Last week, the Women’s Prize for Fiction and Baileys (best known for its Irish cream liqueur) launched Reclaim Her Name, a joint initiative honoring the literary award’s 25th anniversary. Billed as “finally giving female writers the credit they deserve,” the campaign centered on 25 classic and lesser-known works by authors who historically wrote under male pseudonyms. To “reclaim” these titles—including George Eliot’s Middlemarch and Vernon Lee’s A Phantom Lover—organizers republished them as free e-books featuring the writers’ actual names on the covers.
“Throughout history, many female writers have used male pen names for their work to be published or taken seriously,” wrote Baileys on its website. “ … [W]e have put their real names on the front of their work for the first time to honor their achievements.”
For one, the campaign republished The Life and Public Services of Martin R. Delany—an 1868 biography of the eponymous journalist by African American writer Frances Rollin Whipper, who originally wrote under the name Frank A. Rollin—with a redesigned cover featuring abolitionist Frederick Douglass instead of Delany.
Bailey’s later removed the incorrect cover and apologized for the error.
“We are very sorry to say that a mistake was made at the launch of the Reclaim Her Name Collection,” the brand said. “This was caused by human error at our agency VMLY&R and we should also have spotted this in our reviews.”
In addition to this obvious oversight, numerous scholars took issue with the claim that women writers needed to publish under male pen names to be recognized for their work.
As writer and critic Catherine Taylor explains in the Times Literary Supplement, the truth is much more nuanced: “[This] one-size-fits-all approach overlooks the complexities of publishing history, in which pseudonyms aren’t always about conforming to patriarchal or other obvious standards.”
Writing for Literary Hub, Olivia Rutigliano points out many women writers, including Mary Wollstonecraft and Elizabeth Barrett Browning, published under their own names. Others chose female pseudonyms or adopted male monikers as a form of self-identification.
Lesbian and feminist Vernon Lee, for instance, chose to “cast off” her given name, Violet Paget, entirely. Likewise, writes Taylor, “It was Sand who was the novelist, not [Amantine Aurore] Dupin. ‘George Sand’ was as much a part of her image as the men’s clothes she wore and the tobacco she openly smoked.”
Rutigliano argues that the choice to republish authors under their so-called “real” names erases their agency, ignoring “their own decisions about how to present their works, and in some instances, perhaps even how to present themselves.”
Grace Lavery, a literary scholar at the University of California, Berkeley, also weighed in on the project: “C19 authors were not forced to use masculine pseudonyms; literary writing has always been a practice of imaginative self-fashioning,” she noted on Twitter. “However well-intentioned, this project undermines the towering literary work of George Eliot, Vernon Lee and others.”
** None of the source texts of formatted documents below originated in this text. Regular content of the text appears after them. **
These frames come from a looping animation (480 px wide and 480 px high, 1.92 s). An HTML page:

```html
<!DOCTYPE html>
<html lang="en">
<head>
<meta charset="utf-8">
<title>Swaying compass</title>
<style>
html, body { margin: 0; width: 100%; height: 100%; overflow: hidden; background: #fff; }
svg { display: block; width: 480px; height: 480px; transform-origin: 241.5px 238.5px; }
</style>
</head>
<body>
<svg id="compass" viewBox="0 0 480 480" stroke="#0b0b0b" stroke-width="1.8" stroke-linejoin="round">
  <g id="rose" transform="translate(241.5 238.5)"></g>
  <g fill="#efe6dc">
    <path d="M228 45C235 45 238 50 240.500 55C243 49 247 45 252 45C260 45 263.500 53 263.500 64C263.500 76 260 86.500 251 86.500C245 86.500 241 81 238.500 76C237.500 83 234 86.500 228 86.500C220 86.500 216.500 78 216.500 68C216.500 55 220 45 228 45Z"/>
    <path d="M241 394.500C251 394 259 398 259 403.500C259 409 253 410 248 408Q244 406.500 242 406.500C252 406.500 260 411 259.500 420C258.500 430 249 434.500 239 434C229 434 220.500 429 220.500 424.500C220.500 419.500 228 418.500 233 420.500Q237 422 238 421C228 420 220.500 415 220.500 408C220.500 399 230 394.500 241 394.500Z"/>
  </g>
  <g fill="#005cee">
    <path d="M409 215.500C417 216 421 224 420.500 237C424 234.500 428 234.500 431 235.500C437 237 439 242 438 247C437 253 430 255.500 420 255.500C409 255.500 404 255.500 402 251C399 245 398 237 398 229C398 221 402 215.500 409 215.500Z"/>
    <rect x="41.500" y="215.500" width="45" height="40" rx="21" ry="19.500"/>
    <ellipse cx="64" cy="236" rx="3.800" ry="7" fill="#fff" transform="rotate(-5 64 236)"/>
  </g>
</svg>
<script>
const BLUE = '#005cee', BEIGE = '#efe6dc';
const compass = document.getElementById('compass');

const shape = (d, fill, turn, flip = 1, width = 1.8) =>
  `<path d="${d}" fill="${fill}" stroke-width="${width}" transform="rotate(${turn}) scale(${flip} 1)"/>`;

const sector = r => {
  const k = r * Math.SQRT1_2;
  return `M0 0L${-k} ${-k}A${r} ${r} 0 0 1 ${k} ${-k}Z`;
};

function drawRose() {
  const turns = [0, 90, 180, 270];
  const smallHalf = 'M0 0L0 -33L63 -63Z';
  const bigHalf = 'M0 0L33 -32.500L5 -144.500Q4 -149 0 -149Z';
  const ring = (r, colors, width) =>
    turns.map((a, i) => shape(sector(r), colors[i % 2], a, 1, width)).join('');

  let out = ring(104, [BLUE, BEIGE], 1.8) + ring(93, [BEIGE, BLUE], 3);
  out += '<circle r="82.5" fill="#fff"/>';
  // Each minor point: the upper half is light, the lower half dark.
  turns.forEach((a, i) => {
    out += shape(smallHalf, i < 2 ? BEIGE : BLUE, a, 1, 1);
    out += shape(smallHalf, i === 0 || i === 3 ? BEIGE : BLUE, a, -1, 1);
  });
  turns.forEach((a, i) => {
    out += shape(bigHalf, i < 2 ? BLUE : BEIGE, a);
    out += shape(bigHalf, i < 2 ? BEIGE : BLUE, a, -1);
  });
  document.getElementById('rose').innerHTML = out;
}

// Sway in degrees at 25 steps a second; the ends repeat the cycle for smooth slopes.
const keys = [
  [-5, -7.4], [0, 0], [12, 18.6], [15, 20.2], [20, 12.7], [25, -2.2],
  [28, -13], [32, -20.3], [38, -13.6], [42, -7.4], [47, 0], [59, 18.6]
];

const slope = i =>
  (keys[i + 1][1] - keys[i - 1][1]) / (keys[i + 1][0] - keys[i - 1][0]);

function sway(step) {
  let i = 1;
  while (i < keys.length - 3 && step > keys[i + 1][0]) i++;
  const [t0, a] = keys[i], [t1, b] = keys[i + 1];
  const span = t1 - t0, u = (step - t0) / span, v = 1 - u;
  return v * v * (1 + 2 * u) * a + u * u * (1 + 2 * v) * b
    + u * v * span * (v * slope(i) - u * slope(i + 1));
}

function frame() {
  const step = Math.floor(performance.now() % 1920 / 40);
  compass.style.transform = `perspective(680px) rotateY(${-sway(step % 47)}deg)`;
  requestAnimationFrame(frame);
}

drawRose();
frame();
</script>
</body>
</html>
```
In a 2019 blog post, Lavery explained that Eliot, born Mary Anne Evans in 1819, “relished being thought of as male, and was disappointed when people thought otherwise.” The only reason Eliot is typically referred to as “she,” according to Lavery, is because Charles Dickens outed her in a widely circulated 1858 letter.
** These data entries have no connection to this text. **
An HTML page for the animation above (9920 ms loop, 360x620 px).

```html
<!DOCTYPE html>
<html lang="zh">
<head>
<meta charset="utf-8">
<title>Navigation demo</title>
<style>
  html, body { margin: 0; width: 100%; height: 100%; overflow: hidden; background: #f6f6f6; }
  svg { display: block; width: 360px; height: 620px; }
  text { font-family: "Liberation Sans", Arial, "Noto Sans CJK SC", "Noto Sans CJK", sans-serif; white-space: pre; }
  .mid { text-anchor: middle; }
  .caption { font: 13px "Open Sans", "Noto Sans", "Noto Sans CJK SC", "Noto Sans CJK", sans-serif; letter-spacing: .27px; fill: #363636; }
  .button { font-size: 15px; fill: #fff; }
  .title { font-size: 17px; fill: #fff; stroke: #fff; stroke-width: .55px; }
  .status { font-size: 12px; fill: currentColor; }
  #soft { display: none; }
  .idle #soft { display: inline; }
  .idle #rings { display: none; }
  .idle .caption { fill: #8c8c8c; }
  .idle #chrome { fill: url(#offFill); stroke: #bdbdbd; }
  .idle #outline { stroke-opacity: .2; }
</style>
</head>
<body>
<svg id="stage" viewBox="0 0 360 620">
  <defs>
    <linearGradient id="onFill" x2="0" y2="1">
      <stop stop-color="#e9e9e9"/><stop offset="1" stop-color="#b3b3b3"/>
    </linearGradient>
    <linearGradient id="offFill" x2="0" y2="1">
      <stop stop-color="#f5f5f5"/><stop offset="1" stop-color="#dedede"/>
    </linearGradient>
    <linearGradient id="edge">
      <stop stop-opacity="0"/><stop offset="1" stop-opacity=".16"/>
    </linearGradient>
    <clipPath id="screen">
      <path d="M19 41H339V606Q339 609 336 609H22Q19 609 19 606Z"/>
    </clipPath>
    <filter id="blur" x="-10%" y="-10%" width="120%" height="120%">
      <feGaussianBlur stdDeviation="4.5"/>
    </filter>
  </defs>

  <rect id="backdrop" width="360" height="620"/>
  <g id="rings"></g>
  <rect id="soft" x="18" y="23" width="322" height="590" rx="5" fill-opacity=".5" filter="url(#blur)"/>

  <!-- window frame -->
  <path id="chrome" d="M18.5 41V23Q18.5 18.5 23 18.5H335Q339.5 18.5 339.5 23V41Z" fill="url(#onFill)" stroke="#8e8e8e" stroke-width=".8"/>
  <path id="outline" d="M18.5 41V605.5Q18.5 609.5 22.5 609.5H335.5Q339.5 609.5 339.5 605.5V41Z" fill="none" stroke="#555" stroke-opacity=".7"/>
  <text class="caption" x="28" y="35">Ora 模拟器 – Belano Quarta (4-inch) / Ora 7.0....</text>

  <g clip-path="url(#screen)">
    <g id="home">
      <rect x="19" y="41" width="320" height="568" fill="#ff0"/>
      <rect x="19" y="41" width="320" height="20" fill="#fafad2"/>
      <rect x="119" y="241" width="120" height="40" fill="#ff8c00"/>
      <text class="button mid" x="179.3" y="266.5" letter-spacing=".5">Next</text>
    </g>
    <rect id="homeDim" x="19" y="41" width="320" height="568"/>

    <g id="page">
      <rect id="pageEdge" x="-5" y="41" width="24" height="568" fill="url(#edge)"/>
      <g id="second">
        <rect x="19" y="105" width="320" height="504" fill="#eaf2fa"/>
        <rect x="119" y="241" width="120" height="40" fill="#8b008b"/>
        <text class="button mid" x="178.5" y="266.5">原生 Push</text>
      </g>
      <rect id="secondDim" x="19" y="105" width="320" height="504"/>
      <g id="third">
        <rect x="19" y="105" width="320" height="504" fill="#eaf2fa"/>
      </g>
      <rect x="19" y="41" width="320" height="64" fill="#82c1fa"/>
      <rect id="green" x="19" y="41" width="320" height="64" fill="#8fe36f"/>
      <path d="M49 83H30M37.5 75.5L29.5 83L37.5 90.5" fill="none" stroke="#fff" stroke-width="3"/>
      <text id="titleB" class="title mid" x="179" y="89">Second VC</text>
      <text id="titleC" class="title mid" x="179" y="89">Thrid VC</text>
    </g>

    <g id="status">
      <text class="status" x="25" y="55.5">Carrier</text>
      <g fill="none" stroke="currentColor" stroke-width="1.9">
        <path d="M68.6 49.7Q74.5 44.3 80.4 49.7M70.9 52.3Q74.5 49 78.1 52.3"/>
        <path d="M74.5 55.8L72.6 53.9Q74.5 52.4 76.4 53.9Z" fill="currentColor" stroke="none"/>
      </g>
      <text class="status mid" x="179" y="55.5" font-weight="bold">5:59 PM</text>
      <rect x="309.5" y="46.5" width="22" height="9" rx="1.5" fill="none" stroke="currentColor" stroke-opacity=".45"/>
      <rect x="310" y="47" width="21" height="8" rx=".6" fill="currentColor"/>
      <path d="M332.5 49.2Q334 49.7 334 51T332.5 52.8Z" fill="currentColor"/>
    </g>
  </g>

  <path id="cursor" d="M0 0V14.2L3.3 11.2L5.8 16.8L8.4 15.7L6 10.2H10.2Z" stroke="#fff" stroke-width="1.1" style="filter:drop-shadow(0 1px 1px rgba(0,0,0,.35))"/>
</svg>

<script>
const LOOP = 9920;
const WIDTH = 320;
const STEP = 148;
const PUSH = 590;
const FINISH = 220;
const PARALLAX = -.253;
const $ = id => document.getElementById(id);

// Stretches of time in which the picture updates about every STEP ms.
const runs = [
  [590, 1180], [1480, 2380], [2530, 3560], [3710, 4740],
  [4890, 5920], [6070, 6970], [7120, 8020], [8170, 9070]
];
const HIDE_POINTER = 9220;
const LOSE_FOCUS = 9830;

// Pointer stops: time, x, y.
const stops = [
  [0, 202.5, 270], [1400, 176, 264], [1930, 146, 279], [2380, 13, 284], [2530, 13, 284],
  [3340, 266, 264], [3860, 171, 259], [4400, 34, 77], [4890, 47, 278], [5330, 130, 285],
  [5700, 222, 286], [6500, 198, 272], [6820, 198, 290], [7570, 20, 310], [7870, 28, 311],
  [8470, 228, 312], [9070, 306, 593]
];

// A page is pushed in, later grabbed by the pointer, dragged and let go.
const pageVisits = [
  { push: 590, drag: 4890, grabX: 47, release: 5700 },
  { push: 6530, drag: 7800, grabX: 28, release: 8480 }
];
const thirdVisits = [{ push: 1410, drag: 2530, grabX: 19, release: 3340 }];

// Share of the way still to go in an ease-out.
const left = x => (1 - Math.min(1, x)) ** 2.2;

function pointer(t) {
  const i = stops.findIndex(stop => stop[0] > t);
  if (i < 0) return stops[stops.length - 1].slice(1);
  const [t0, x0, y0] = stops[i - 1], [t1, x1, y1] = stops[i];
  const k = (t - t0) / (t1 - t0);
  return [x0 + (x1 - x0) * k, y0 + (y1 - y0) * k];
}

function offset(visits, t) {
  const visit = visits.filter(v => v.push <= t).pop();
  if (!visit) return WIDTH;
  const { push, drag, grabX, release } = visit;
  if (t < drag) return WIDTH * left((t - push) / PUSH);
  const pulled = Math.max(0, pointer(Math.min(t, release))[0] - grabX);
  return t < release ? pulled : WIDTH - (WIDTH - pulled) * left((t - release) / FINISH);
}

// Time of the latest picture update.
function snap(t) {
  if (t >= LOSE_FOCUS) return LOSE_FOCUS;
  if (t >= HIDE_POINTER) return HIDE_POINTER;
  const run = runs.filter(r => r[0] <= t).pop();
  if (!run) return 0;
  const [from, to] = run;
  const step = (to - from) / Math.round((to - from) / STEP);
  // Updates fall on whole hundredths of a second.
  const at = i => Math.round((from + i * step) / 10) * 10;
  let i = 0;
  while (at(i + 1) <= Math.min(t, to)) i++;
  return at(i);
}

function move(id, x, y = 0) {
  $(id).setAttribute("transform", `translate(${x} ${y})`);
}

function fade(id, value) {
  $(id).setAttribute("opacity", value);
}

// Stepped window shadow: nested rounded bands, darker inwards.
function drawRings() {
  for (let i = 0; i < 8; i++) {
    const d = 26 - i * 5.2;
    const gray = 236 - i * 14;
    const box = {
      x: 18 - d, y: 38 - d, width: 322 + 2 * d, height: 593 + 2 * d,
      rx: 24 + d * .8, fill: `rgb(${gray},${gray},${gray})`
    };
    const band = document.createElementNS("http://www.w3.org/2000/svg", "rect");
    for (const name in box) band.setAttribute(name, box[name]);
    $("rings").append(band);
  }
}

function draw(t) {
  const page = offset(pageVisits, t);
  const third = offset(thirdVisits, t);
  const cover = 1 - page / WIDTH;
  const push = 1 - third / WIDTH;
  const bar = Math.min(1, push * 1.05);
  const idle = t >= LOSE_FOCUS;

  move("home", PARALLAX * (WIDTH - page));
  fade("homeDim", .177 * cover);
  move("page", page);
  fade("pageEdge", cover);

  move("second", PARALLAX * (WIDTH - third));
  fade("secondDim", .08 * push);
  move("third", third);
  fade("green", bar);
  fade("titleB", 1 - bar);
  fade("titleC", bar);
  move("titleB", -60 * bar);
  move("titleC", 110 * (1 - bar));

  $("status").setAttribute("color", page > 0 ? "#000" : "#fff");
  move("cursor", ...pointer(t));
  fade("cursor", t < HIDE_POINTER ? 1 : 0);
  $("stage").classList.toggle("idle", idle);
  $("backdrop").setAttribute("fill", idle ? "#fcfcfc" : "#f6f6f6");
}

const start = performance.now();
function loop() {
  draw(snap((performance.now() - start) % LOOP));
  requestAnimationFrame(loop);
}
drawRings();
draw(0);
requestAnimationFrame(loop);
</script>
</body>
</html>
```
Even the name of the Baileys campaign—which uses the “her” pronoun to refer to its authors—assumes the complex historical gender identities of these authors, says Rutigliano.
Another criticism of the project is its conflation of choices made by Victorian authors with those made by writers who hailed from different time periods and cultures. One of the 25 “reclaimed” titles is a short story attributed to Edith Maude Eaton, a Chinese-English writer who wrote about racial discrimination in the late 19th-century United States. As scholar Mary Chapman tells the Guardian’s Sian Cain, the author published under multiple monikers—including her Chinese name, Sui Sin Far—and may not have even written the work of fiction included in the project. She did, however, write another travelogue under a male pseudonym “that would have been a better fit” for the project, according to Chapman.
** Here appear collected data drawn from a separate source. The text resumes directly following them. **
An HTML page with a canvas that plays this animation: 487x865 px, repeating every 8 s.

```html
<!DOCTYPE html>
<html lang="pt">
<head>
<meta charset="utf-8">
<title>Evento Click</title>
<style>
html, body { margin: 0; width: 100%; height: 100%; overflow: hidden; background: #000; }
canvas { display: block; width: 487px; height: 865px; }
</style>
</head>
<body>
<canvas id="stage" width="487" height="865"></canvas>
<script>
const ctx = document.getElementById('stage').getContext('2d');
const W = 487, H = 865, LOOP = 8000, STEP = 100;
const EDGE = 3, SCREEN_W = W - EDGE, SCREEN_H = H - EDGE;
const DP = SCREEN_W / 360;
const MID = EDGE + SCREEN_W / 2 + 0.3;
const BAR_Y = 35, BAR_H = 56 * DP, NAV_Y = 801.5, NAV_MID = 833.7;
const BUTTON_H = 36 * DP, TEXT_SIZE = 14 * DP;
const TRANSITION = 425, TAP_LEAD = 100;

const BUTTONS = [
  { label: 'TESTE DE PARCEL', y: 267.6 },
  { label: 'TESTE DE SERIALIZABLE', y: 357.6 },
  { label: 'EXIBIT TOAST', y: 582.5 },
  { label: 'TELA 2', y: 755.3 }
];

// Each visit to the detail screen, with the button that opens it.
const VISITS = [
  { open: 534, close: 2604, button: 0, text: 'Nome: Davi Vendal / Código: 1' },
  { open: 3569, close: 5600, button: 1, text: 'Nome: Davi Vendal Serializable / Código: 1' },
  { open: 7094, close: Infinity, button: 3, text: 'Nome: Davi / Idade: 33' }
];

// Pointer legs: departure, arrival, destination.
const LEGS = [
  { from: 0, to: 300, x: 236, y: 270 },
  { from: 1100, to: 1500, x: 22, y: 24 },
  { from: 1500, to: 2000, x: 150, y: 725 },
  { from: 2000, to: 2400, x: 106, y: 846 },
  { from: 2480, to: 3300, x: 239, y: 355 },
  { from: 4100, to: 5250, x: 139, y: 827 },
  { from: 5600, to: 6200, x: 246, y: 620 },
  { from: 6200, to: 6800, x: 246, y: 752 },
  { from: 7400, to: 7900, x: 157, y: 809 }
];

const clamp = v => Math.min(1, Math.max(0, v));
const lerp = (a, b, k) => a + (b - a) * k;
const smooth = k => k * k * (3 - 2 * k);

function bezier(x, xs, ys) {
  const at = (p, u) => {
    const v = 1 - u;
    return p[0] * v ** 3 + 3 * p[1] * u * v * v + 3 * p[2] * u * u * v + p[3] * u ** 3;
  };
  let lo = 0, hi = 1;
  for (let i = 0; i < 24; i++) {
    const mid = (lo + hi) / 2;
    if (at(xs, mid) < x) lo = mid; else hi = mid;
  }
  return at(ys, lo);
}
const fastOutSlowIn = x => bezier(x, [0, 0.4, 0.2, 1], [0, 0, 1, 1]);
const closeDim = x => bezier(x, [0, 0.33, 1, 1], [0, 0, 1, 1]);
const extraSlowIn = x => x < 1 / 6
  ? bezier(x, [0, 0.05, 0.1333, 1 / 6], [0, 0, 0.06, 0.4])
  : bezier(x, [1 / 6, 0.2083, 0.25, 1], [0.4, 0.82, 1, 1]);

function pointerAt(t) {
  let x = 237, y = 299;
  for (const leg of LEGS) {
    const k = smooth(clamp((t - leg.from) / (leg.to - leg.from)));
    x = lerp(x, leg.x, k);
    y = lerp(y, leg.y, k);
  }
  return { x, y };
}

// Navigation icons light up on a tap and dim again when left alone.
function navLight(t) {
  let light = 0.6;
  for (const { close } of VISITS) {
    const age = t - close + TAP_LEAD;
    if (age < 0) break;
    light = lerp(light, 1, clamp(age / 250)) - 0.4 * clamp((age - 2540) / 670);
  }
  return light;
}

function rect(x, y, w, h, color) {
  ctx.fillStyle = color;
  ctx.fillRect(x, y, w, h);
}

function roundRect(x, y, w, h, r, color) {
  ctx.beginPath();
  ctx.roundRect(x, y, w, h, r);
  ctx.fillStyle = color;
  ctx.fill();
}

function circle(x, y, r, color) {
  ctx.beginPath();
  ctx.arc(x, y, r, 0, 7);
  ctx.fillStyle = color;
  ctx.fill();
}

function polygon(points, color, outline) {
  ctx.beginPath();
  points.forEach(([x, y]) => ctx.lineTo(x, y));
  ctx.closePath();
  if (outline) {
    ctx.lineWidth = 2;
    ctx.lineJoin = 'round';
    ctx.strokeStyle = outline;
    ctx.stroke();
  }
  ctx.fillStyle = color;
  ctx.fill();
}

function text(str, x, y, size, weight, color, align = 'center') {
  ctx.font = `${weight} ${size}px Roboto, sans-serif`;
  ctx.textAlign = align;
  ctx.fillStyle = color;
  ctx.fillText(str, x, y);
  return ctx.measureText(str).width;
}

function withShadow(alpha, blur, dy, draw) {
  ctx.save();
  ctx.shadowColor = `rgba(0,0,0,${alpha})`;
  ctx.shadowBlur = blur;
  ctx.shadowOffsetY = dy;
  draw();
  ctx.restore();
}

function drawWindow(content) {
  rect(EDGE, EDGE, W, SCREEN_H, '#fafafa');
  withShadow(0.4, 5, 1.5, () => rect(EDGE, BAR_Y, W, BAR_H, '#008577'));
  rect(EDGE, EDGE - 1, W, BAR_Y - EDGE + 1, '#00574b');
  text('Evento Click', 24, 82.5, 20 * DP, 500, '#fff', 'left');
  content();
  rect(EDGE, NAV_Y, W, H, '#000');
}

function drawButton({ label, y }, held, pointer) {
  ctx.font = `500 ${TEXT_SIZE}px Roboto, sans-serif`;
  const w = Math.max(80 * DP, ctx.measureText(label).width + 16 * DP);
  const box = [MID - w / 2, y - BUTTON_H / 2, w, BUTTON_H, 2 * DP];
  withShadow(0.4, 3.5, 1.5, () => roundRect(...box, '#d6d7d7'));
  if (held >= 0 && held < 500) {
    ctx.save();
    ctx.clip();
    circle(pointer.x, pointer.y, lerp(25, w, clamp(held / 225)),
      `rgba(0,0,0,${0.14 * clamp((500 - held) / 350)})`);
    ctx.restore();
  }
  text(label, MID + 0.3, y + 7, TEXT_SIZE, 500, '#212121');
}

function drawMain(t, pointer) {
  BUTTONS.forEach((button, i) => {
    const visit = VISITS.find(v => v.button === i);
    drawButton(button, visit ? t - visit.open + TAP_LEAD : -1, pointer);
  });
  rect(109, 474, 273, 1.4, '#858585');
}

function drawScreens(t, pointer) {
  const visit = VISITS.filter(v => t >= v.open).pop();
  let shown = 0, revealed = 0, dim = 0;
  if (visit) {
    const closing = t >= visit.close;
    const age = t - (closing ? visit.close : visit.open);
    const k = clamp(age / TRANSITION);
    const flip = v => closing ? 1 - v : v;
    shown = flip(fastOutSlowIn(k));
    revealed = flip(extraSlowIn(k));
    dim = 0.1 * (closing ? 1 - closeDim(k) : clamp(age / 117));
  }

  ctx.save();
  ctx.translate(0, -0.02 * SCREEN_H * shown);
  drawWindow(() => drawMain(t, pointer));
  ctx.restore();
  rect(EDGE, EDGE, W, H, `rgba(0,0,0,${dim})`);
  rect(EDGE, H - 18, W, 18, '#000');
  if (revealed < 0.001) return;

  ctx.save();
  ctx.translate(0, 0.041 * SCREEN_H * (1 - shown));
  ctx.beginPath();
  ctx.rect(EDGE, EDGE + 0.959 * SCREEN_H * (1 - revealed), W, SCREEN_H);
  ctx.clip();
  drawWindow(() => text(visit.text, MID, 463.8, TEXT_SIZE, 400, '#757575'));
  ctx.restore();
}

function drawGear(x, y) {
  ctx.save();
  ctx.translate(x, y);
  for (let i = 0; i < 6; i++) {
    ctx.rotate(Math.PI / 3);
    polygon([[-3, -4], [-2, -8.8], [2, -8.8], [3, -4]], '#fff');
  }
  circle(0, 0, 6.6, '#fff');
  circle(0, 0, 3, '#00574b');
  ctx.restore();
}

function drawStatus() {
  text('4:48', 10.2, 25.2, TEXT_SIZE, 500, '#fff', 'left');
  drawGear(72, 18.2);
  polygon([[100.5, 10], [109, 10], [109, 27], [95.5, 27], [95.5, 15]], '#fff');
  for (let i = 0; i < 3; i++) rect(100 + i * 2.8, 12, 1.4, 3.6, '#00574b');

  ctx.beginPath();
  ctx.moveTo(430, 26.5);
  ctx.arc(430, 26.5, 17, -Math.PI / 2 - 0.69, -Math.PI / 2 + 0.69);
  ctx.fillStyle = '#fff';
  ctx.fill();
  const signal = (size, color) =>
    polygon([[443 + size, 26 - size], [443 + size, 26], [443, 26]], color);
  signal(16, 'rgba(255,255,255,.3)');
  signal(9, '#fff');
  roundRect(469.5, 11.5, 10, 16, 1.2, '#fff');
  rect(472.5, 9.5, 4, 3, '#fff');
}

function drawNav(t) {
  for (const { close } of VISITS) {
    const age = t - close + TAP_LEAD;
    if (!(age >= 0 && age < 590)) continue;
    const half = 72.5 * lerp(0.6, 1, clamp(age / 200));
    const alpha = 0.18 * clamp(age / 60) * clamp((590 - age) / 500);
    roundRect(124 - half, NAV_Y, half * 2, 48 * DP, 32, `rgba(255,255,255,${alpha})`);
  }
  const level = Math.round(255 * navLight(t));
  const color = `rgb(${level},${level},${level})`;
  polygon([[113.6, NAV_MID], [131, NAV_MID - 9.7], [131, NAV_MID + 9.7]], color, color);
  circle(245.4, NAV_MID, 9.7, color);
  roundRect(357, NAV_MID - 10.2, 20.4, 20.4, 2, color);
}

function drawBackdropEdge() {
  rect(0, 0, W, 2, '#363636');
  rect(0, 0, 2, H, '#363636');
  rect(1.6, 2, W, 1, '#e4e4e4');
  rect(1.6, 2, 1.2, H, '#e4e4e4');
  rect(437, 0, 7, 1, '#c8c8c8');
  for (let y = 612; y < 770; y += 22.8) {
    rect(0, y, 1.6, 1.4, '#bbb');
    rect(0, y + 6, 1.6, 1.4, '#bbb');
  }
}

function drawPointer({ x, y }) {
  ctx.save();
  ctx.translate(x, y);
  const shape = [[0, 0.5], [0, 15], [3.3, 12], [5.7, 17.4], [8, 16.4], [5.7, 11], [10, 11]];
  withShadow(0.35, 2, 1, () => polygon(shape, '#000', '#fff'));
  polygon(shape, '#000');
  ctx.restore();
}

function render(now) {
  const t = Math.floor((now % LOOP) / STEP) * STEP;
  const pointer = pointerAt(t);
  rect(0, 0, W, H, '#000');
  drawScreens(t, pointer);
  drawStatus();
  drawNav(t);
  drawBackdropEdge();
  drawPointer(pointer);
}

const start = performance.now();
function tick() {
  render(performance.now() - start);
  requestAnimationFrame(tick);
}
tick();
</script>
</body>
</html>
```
“I don’t think it is erasure to call her Eaton,” she adds. “[B]ut by not writing about her Chinese heritage with nuance, like in this project, it takes away the value of her having asserted her ancestry, which at the time was very important because Chinese people were treated very badly in North America.”
Women used pseudonyms to express creativity, align with queer identities, make money and an array of other reasons, writes scholar Sophie Coulombeau on Twitter. The ways in which contemporary writers and publishers name historical figures is “tricky, knotty & problematic,” she continues. “ … One size of grand reclamatory gesture does not fit all women. It feels ham-fisted to lump all these women together and sell them as a ‘reclaimed’ set.”
Coulombeau concludes, “[I]f I’d been asked, I’d have advised strongly against it.”
Editor’s Note, August 24: This article has been updated to more accurately reflect Edith Maude Eaton’s oeuvre.